> [WHAT TO PRODUCE]: Every line of the material below needs to be copied exactly; omit the pictures.

> [LISTED ENTRIES]:
---
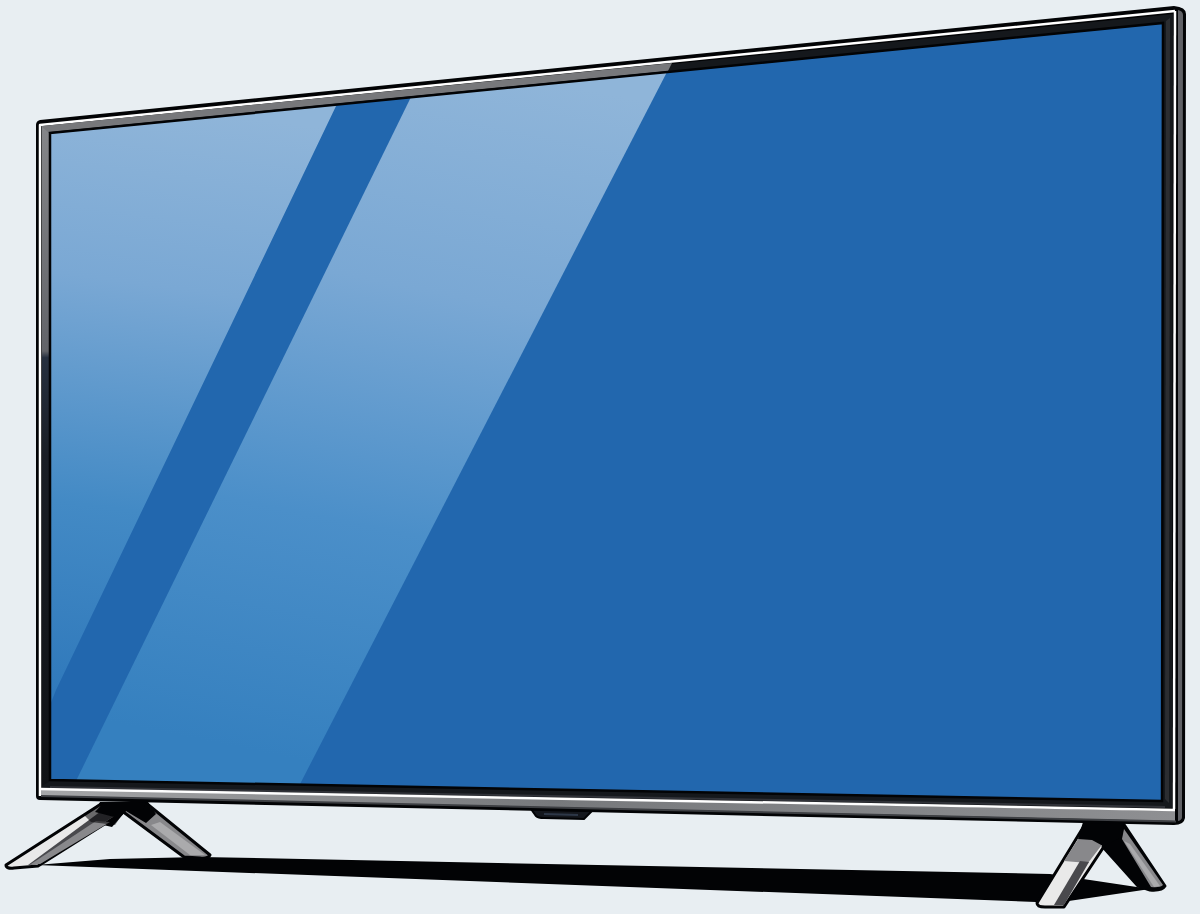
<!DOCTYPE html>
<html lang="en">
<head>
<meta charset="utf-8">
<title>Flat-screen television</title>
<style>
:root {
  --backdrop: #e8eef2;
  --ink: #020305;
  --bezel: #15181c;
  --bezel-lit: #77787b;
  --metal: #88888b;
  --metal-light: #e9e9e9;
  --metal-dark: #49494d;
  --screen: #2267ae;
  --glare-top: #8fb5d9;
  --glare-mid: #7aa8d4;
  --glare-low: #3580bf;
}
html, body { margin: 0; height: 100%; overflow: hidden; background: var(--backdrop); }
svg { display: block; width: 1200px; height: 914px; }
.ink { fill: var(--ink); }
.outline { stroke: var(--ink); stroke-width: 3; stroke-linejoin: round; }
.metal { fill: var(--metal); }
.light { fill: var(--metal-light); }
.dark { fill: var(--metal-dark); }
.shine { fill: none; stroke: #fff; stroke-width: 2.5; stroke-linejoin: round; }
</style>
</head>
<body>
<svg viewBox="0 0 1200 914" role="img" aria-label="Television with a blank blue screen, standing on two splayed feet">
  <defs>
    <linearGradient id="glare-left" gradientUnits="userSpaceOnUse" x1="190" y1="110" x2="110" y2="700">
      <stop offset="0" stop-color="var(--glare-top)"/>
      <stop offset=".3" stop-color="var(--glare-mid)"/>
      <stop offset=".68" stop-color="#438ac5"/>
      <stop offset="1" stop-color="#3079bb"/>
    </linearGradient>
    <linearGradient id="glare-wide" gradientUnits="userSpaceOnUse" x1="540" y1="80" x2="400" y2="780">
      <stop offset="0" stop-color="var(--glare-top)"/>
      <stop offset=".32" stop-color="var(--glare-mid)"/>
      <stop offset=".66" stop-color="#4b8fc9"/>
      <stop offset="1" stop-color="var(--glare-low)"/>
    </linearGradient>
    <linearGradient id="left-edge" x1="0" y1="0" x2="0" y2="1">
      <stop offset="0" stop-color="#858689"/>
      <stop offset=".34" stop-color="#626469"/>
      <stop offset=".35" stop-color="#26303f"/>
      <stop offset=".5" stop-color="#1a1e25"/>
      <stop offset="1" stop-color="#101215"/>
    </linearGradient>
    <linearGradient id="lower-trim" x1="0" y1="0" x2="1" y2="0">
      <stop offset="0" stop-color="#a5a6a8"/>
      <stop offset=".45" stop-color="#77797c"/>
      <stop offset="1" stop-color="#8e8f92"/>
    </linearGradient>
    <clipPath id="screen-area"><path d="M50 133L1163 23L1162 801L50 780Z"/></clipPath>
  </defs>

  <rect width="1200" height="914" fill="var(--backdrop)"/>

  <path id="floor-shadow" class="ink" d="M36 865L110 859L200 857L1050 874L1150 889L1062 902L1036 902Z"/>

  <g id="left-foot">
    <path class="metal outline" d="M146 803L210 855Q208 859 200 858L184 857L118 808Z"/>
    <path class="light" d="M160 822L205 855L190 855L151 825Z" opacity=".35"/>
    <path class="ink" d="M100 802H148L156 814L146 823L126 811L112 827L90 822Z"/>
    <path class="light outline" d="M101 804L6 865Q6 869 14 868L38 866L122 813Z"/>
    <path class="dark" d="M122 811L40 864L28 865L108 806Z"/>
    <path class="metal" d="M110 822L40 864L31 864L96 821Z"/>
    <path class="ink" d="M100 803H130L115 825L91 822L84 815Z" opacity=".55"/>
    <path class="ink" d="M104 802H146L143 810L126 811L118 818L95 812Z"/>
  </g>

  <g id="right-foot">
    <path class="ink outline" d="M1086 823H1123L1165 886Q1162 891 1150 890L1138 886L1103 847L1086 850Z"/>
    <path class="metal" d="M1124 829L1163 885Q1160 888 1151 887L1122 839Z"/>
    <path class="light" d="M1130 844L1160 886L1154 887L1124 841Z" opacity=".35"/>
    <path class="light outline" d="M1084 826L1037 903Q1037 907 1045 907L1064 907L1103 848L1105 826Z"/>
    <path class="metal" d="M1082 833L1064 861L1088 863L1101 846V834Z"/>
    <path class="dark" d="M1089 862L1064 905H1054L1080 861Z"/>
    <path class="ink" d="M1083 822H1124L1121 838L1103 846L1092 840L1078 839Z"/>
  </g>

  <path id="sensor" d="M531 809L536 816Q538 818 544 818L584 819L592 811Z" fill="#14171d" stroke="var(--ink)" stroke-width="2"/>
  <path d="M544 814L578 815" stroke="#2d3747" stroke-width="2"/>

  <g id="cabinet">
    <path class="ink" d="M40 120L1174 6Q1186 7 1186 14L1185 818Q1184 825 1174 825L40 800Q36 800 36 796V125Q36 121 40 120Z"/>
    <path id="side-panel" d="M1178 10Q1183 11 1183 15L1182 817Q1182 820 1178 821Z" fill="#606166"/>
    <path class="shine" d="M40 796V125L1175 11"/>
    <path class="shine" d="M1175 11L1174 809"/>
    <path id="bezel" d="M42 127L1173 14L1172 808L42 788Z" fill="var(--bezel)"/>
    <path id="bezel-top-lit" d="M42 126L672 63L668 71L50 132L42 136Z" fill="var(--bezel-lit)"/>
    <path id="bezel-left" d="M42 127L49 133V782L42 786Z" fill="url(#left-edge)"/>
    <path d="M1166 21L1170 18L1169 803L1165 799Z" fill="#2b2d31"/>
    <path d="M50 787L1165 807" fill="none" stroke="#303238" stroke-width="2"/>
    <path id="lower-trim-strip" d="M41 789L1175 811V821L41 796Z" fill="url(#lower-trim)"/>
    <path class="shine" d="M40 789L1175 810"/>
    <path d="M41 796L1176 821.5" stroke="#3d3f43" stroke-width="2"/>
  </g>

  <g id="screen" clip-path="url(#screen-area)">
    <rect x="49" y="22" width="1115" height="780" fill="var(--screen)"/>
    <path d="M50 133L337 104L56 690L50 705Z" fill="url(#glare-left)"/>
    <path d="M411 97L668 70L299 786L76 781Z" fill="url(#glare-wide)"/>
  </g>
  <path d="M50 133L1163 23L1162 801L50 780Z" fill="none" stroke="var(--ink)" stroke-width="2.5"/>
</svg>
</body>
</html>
---
> [WRITTEN RESPONSE]:
<!DOCTYPE html>
<html lang="en">
<head>
<meta charset="utf-8">
<title>Flat-screen television</title>
<style>
:root {
  --backdrop: #e8eef2;
  --ink: #020305;
  --bezel: #15181c;
  --bezel-lit: #77787b;
  --metal: #88888b;
  --metal-light: #e9e9e9;
  --metal-dark: #49494d;
  --screen: #2267ae;
  --glare-top: #8fb5d9;
  --glare-mid: #7aa8d4;
  --glare-low: #3580bf;
}
html, body { margin: 0; height: 100%; overflow: hidden; background: var(--backdrop); }
svg { display: block; width: 1200px; height: 914px; }
.ink { fill: var(--ink); }
.outline { stroke: var(--ink); stroke-width: 3; stroke-linejoin: round; }
.metal { fill: var(--metal); }
.light { fill: var(--metal-light); }
.dark { fill: var(--metal-dark); }
.shine { fill: none; stroke: #fff; stroke-width: 2.5; stroke-linejoin: round; }
</style>
</head>
<body>
<svg viewBox="0 0 1200 914" role="img" aria-label="Television with a blank blue screen, standing on two splayed feet">
  <defs>
    <linearGradient id="glare-left" gradientUnits="userSpaceOnUse" x1="190" y1="110" x2="110" y2="700">
      <stop offset="0" stop-color="var(--glare-top)"/>
      <stop offset=".3" stop-color="var(--glare-mid)"/>
      <stop offset=".68" stop-color="#438ac5"/>
      <stop offset="1" stop-color="#3079bb"/>
    </linearGradient>
    <linearGradient id="glare-wide" gradientUnits="userSpaceOnUse" x1="540" y1="80" x2="400" y2="780">
      <stop offset="0" stop-color="var(--glare-top)"/>
      <stop offset=".32" stop-color="var(--glare-mid)"/>
      <stop offset=".66" stop-color="#4b8fc9"/>
      <stop offset="1" stop-color="var(--glare-low)"/>
    </linearGradient>
    <linearGradient id="left-edge" x1="0" y1="0" x2="0" y2="1">
      <stop offset="0" stop-color="#858689"/>
      <stop offset=".34" stop-color="#626469"/>
      <stop offset=".35" stop-color="#26303f"/>
      <stop offset=".5" stop-color="#1a1e25"/>
      <stop offset="1" stop-color="#101215"/>
    </linearGradient>
    <linearGradient id="lower-trim" x1="0" y1="0" x2="1" y2="0">
      <stop offset="0" stop-color="#a5a6a8"/>
      <stop offset=".45" stop-color="#77797c"/>
      <stop offset="1" stop-color="#8e8f92"/>
    </linearGradient>
    <clipPath id="screen-area"><path d="M50 133L1163 23L1162 801L50 780Z"/></clipPath>
  </defs>

  <rect width="1200" height="914" fill="var(--backdrop)"/>

  <path id="floor-shadow" class="ink" d="M36 865L110 859L200 857L1050 874L1150 889L1062 902L1036 902Z"/>

  <g id="left-foot">
    <path class="metal outline" d="M146 803L210 855Q208 859 200 858L184 857L118 808Z"/>
    <path class="light" d="M160 822L205 855L190 855L151 825Z" opacity=".35"/>
    <path class="ink" d="M100 802H148L156 814L146 823L126 811L112 827L90 822Z"/>
    <path class="light outline" d="M101 804L6 865Q6 869 14 868L38 866L122 813Z"/>
    <path class="dark" d="M122 811L40 864L28 865L108 806Z"/>
    <path class="metal" d="M110 822L40 864L31 864L96 821Z"/>
    <path class="ink" d="M100 803H130L115 825L91 822L84 815Z" opacity=".55"/>
    <path class="ink" d="M104 802H146L143 810L126 811L118 818L95 812Z"/>
  </g>

  <g id="right-foot">
    <path class="ink outline" d="M1086 823H1123L1165 886Q1162 891 1150 890L1138 886L1103 847L1086 850Z"/>
    <path class="metal" d="M1124 829L1163 885Q1160 888 1151 887L1122 839Z"/>
    <path class="light" d="M1130 844L1160 886L1154 887L1124 841Z" opacity=".35"/>
    <path class="light outline" d="M1084 826L1037 903Q1037 907 1045 907L1064 907L1103 848L1105 826Z"/>
    <path class="metal" d="M1082 833L1064 861L1088 863L1101 846V834Z"/>
    <path class="dark" d="M1089 862L1064 905H1054L1080 861Z"/>
    <path class="ink" d="M1083 822H1124L1121 838L1103 846L1092 840L1078 839Z"/>
  </g>

  <path id="sensor" d="M531 809L536 816Q538 818 544 818L584 819L592 811Z" fill="#14171d" stroke="var(--ink)" stroke-width="2"/>
  <path d="M544 814L578 815" stroke="#2d3747" stroke-width="2"/>

  <g id="cabinet">
    <path class="ink" d="M40 120L1174 6Q1186 7 1186 14L1185 818Q1184 825 1174 825L40 800Q36 800 36 796V125Q36 121 40 120Z"/>
    <path id="side-panel" d="M1178 10Q1183 11 1183 15L1182 817Q1182 820 1178 821Z" fill="#606166"/>
    <path class="shine" d="M40 796V125L1175 11"/>
    <path class="shine" d="M1175 11L1174 809"/>
    <path id="bezel" d="M42 127L1173 14L1172 808L42 788Z" fill="var(--bezel)"/>
    <path id="bezel-top-lit" d="M42 126L672 63L668 71L50 132L42 136Z" fill="var(--bezel-lit)"/>
    <path id="bezel-left" d="M42 127L49 133V782L42 786Z" fill="url(#left-edge)"/>
    <path d="M1166 21L1170 18L1169 803L1165 799Z" fill="#2b2d31"/>
    <path d="M50 787L1165 807" fill="none" stroke="#303238" stroke-width="2"/>
    <path id="lower-trim-strip" d="M41 789L1175 811V821L41 796Z" fill="url(#lower-trim)"/>
    <path class="shine" d="M40 789L1175 810"/>
    <path d="M41 796L1176 821.5" stroke="#3d3f43" stroke-width="2"/>
  </g>

  <g id="screen" clip-path="url(#screen-area)">
    <rect x="49" y="22" width="1115" height="780" fill="var(--screen)"/>
    <path d="M50 133L337 104L56 690L50 705Z" fill="url(#glare-left)"/>
    <path d="M411 97L668 70L299 786L76 781Z" fill="url(#glare-wide)"/>
  </g>
  <path d="M50 133L1163 23L1162 801L50 780Z" fill="none" stroke="var(--ink)" stroke-width="2.5"/>
</svg>
</body>
</html>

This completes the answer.